=== Exercise ===
Repeat everything in the listing exactly, except for the images.

=== Entries supplied ===
+++

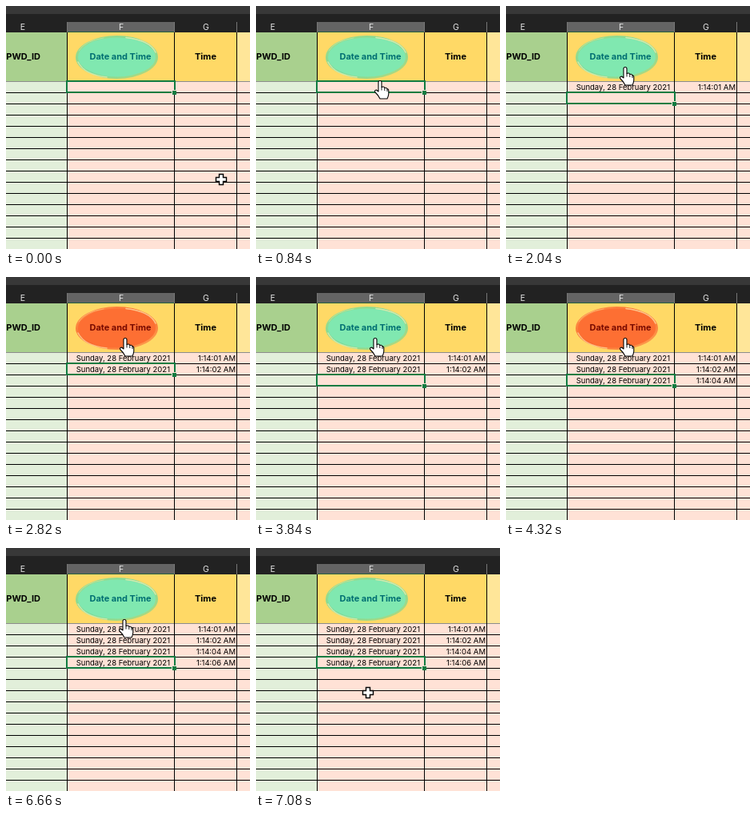
These frames come from a looping animation (305x304 px, 7.14 s). An HTML page:

```html
<!DOCTYPE html>
<html lang="en">
<head>
<meta charset="utf-8">
<title>Timestamp sheet</title>
<style>
  html, body { margin: 0; width: 100%; height: 100%; overflow: hidden; background: #222; }
  svg { display: block; width: 100vw; height: 100vh; }
  text { font-family: Inter, Roboto, sans-serif; font-size: 9.5px; fill: #000; }
  .col { font-size: 10.5px; fill: #e4e4e4; text-anchor: middle; }
  .head { font-size: 11px; font-weight: 700; text-anchor: middle; }
  .cell { text-anchor: end; }
</style>
</head>
<body>
<svg viewBox="0 0 305 304">
  <defs>
    <linearGradient id="greenRim" x2="1" y2="1">
      <stop offset="0" stop-color="#a9dc85"/><stop offset=".5" stop-color="#76d99c"/><stop offset="1" stop-color="#bcd978"/>
    </linearGradient>
    <linearGradient id="redRim" x2="1" y2="1">
      <stop offset="0" stop-color="#ffa050"/><stop offset=".5" stop-color="#f9622b"/><stop offset="1" stop-color="#ffad58"/>
    </linearGradient>
  </defs>
  <g id="sheet" shape-rendering="crispEdges"></g>

  <g id="button">
    <ellipse id="rim" cx="138.5" cy="64" rx="51.5" ry="27"/>
    <ellipse id="face" cx="138.5" cy="64" rx="48.5" ry="24.5"/>
    <g fill="none" stroke="#fff3b8" stroke-linecap="round">
      <path d="M150 39.5Q180 43 187 58" stroke-width="1.6" opacity=".65"/>
      <path d="M90 70Q98 86 126 89" stroke-width="1.6" opacity=".6"/>
      <path d="M91 56Q99 43 122 40" stroke-width="1" opacity=".35"/>
    </g>
  </g>

  <text class="col" x="21" y="30">E</text>
  <text class="col" x="144" y="30">F</text>
  <text class="col" x="250" y="30">G</text>
  <text class="head" x="43" y="67" style="text-anchor:end">PWD_ID</text>
  <text class="head" x="143" y="67" id="label">Date and Time</text>
  <text class="head" x="249.5" y="67">Time</text>
  <g id="entries"></g>

  <g id="selection" shape-rendering="crispEdges">
    <path d="M76 94H211V105M207 108H76V93" fill="none" stroke="#107c41" stroke-width="2"/>
    <path d="M207 105h6v6h-6z" fill="#fde3d8"/>
    <path d="M208 106h5v5h-5z" fill="#107c41"/>
  </g>

  <path id="cross" fill="#fff" stroke="#000" stroke-width="1.4"
    d="M-2.5 -6.5h5v4h4v5h-4v4h-5v-4h-4v-5h4z"/>
  <g id="hand" fill="#fff" stroke="#000" stroke-width="1.1" stroke-linejoin="round">
    <path d="M-2 2.5Q-2 .5 0 .5T2 2.5V8.5Q5 7 5.8 9.5Q8.3 8.5 9 11Q10.8 10.5 10.8 13V17Q10.5 20 9 23H0Q-2 18.5 -6 15Q-7.5 12.5 -4.5 12L-2 14Z"/>
    <path d="M2 8.5V12.5M5.8 9.5V13M9 11V14" fill="none" stroke-width=".9"/>
  </g>
</svg>
<script>
const LOOP = 7140, STEP = 60, ROW = 14, TOP = 94;
const $ = id => document.getElementById(id);

function add(parent, tag, attrs, text = "") {
  const el = document.createElementNS("http://www.w3.org/2000/svg", tag);
  for (const k in attrs) el.setAttribute(k, attrs[k]);
  el.textContent = text;
  return parent.appendChild(el);
}
const rect = (x, y, width, height, fill) => add($("sheet"), "rect", { x, y, width, height, fill });

// Sheet background
rect(0, 0, 305, 10, "#383838");
rect(0, 10, 305, 23, "#222");
rect(77, 20, 133, 12, "#646464");
rect(77, 32, 133, 1, "#27613f");
const columns = [
  [0, 76, "#a9d08e", "#e2efda"],
  [76, 134, "#ffd966", "#ffe2d6"],
  [210, 78, "#ffd966", "#ffe2d6"],
  [288, 17, "#ffe699", "#ffe2d6"]
];
for (const [x, w, head, body] of columns) {
  rect(x, 33, w, 61, head);
  rect(x, TOP, w, 210, body);
}
for (let y = TOP + ROW; y < 304; y += ROW) rect(0, y, 305, 1, "#000");
rect(0, TOP, 305, 1, "#8c8c8c");
for (const x of [76, 210, 288]) {
  rect(x, 20, 1, 13, "#777");
  rect(x, 33, 1, 271, "#000");
}

// Each entry: clock text, time the date appears, time the clock appears
const entries = [
  ["1:14:01 AM", 1320, 1320],
  ["1:14:02 AM", 2820, 2820],
  ["1:14:04 AM", 4260, 4320],
  ["1:14:06 AM", 5760, 5760]
];
const cells = entries.flatMap(([clock, dateAt, clockAt], i) => {
  const y = TOP + 11 + i * ROW;
  const cell = (x, text, at) => ({ at, el: add($("entries"), "text", { class: "cell", x, y }, text) });
  return [cell(205, "Sunday, 28 February 2021", dateAt), cell(287, clock, clockAt)];
});

const presses = [[1320, 2040], [2820, 2940], [4200, 5040], [5760, 6600]];
const rowMoves = [1860, 3840, 5100];
// Cursor stops: time, x, y
const path = [[120, 269, 217], [840, 155, 93], [1080, 149, 76], [6540, 149, 76], [7080, 140, 181]];

function cursorAt(t) {
  if (t <= path[0][0]) return path[0].slice(1);
  for (let i = 1; i < path.length; i++) {
    const [t0, x0, y0] = path[i - 1], [t1, x1, y1] = path[i];
    if (t <= t1) {
      const p = (t - t0) / (t1 - t0), e = p * p * (3 - 2 * p);
      return [x0 + (x1 - x0) * e, y0 + (y1 - y0) * e].map(Math.round);
    }
  }
  return path[path.length - 1].slice(1);
}

const show = (el, on) => el.setAttribute("visibility", on ? "visible" : "hidden");
const move = (el, x, y) => el.setAttribute("transform", `translate(${x} ${y})`);

function draw(now) {
  const t = Math.floor(now % LOOP / STEP) * STEP;
  const red = presses.some(([a, b]) => t >= a && t < b);
  $("rim").setAttribute("fill", red ? "url(#redRim)" : "url(#greenRim)");
  $("face").setAttribute("fill", red ? "#fd6f33" : "#80e8b0");
  $("label").style.fill = red ? "#780a00" : "#006f72";

  for (const { at, el } of cells) show(el, t >= at);
  move($("selection"), 0, ROW * rowMoves.filter(at => t >= at).length);

  const [x, y] = cursorAt(t), pointing = y < 95;
  show($("hand"), pointing);
  show($("cross"), !pointing);
  move($("hand"), x, y);
  move($("cross"), x, y);
}

const start = performance.now();
function tick() {
  draw(performance.now() - start);
  requestAnimationFrame(tick);
}
tick();
</script>
</body>
</html>
```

+++

=== Expected answer ===
These frames come from a looping animation (305x304 px, 7.14 s). An HTML page:

```html
<!DOCTYPE html>
<html lang="en">
<head>
<meta charset="utf-8">
<title>Timestamp sheet</title>
<style>
  html, body { margin: 0; width: 100%; height: 100%; overflow: hidden; background: #222; }
  svg { display: block; width: 100vw; height: 100vh; }
  text { font-family: Inter, Roboto, sans-serif; font-size: 9.5px; fill: #000; }
  .col { font-size: 10.5px; fill: #e4e4e4; text-anchor: middle; }
  .head { font-size: 11px; font-weight: 700; text-anchor: middle; }
  .cell { text-anchor: end; }
</style>
</head>
<body>
<svg viewBox="0 0 305 304">
  <defs>
    <linearGradient id="greenRim" x2="1" y2="1">
      <stop offset="0" stop-color="#a9dc85"/><stop offset=".5" stop-color="#76d99c"/><stop offset="1" stop-color="#bcd978"/>
    </linearGradient>
    <linearGradient id="redRim" x2="1" y2="1">
      <stop offset="0" stop-color="#ffa050"/><stop offset=".5" stop-color="#f9622b"/><stop offset="1" stop-color="#ffad58"/>
    </linearGradient>
  </defs>
  <g id="sheet" shape-rendering="crispEdges"></g>

  <g id="button">
    <ellipse id="rim" cx="138.5" cy="64" rx="51.5" ry="27"/>
    <ellipse id="face" cx="138.5" cy="64" rx="48.5" ry="24.5"/>
    <g fill="none" stroke="#fff3b8" stroke-linecap="round">
      <path d="M150 39.5Q180 43 187 58" stroke-width="1.6" opacity=".65"/>
      <path d="M90 70Q98 86 126 89" stroke-width="1.6" opacity=".6"/>
      <path d="M91 56Q99 43 122 40" stroke-width="1" opacity=".35"/>
    </g>
  </g>

  <text class="col" x="21" y="30">E</text>
  <text class="col" x="144" y="30">F</text>
  <text class="col" x="250" y="30">G</text>
  <text class="head" x="43" y="67" style="text-anchor:end">PWD_ID</text>
  <text class="head" x="143" y="67" id="label">Date and Time</text>
  <text class="head" x="249.5" y="67">Time</text>
  <g id="entries"></g>

  <g id="selection" shape-rendering="crispEdges">
    <path d="M76 94H211V105M207 108H76V93" fill="none" stroke="#107c41" stroke-width="2"/>
    <path d="M207 105h6v6h-6z" fill="#fde3d8"/>
    <path d="M208 106h5v5h-5z" fill="#107c41"/>
  </g>

  <path id="cross" fill="#fff" stroke="#000" stroke-width="1.4"
    d="M-2.5 -6.5h5v4h4v5h-4v4h-5v-4h-4v-5h4z"/>
  <g id="hand" fill="#fff" stroke="#000" stroke-width="1.1" stroke-linejoin="round">
    <path d="M-2 2.5Q-2 .5 0 .5T2 2.5V8.5Q5 7 5.8 9.5Q8.3 8.5 9 11Q10.8 10.5 10.8 13V17Q10.5 20 9 23H0Q-2 18.5 -6 15Q-7.5 12.5 -4.5 12L-2 14Z"/>
    <path d="M2 8.5V12.5M5.8 9.5V13M9 11V14" fill="none" stroke-width=".9"/>
  </g>
</svg>
<script>
const LOOP = 7140, STEP = 60, ROW = 14, TOP = 94;
const $ = id => document.getElementById(id);

function add(parent, tag, attrs, text = "") {
  const el = document.createElementNS("http://www.w3.org/2000/svg", tag);
  for (const k in attrs) el.setAttribute(k, attrs[k]);
  el.textContent = text;
  return parent.appendChild(el);
}
const rect = (x, y, width, height, fill) => add($("sheet"), "rect", { x, y, width, height, fill });

// Sheet background
rect(0, 0, 305, 10, "#383838");
rect(0, 10, 305, 23, "#222");
rect(77, 20, 133, 12, "#646464");
rect(77, 32, 133, 1, "#27613f");
const columns = [
  [0, 76, "#a9d08e", "#e2efda"],
  [76, 134, "#ffd966", "#ffe2d6"],
  [210, 78, "#ffd966", "#ffe2d6"],
  [288, 17, "#ffe699", "#ffe2d6"]
];
for (const [x, w, head, body] of columns) {
  rect(x, 33, w, 61, head);
  rect(x, TOP, w, 210, body);
}
for (let y = TOP + ROW; y < 304; y += ROW) rect(0, y, 305, 1, "#000");
rect(0, TOP, 305, 1, "#8c8c8c");
for (const x of [76, 210, 288]) {
  rect(x, 20, 1, 13, "#777");
  rect(x, 33, 1, 271, "#000");
}

// Each entry: clock text, time the date appears, time the clock appears
const entries = [
  ["1:14:01 AM", 1320, 1320],
  ["1:14:02 AM", 2820, 2820],
  ["1:14:04 AM", 4260, 4320],
  ["1:14:06 AM", 5760, 5760]
];
const cells = entries.flatMap(([clock, dateAt, clockAt], i) => {
  const y = TOP + 11 + i * ROW;
  const cell = (x, text, at) => ({ at, el: add($("entries"), "text", { class: "cell", x, y }, text) });
  return [cell(205, "Sunday, 28 February 2021", dateAt), cell(287, clock, clockAt)];
});

const presses = [[1320, 2040], [2820, 2940], [4200, 5040], [5760, 6600]];
const rowMoves = [1860, 3840, 5100];
// Cursor stops: time, x, y
const path = [[120, 269, 217], [840, 155, 93], [1080, 149, 76], [6540, 149, 76], [7080, 140, 181]];

function cursorAt(t) {
  if (t <= path[0][0]) return path[0].slice(1);
  for (let i = 1; i < path.length; i++) {
    const [t0, x0, y0] = path[i - 1], [t1, x1, y1] = path[i];
    if (t <= t1) {
      const p = (t - t0) / (t1 - t0), e = p * p * (3 - 2 * p);
      return [x0 + (x1 - x0) * e, y0 + (y1 - y0) * e].map(Math.round);
    }
  }
  return path[path.length - 1].slice(1);
}

const show = (el, on) => el.setAttribute("visibility", on ? "visible" : "hidden");
const move = (el, x, y) => el.setAttribute("transform", `translate(${x} ${y})`);

function draw(now) {
  const t = Math.floor(now % LOOP / STEP) * STEP;
  const red = presses.some(([a, b]) => t >= a && t < b);
  $("rim").setAttribute("fill", red ? "url(#redRim)" : "url(#greenRim)");
  $("face").setAttribute("fill", red ? "#fd6f33" : "#80e8b0");
  $("label").style.fill = red ? "#780a00" : "#006f72";

  for (const { at, el } of cells) show(el, t >= at);
  move($("selection"), 0, ROW * rowMoves.filter(at => t >= at).length);

  const [x, y] = cursorAt(t), pointing = y < 95;
  show($("hand"), pointing);
  show($("cross"), !pointing);
  move($("hand"), x, y);
  move($("cross"), x, y);
}

const start = performance.now();
function tick() {
  draw(performance.now() - start);
  requestAnimationFrame(tick);
}
tick();
</script>
</body>
</html>
```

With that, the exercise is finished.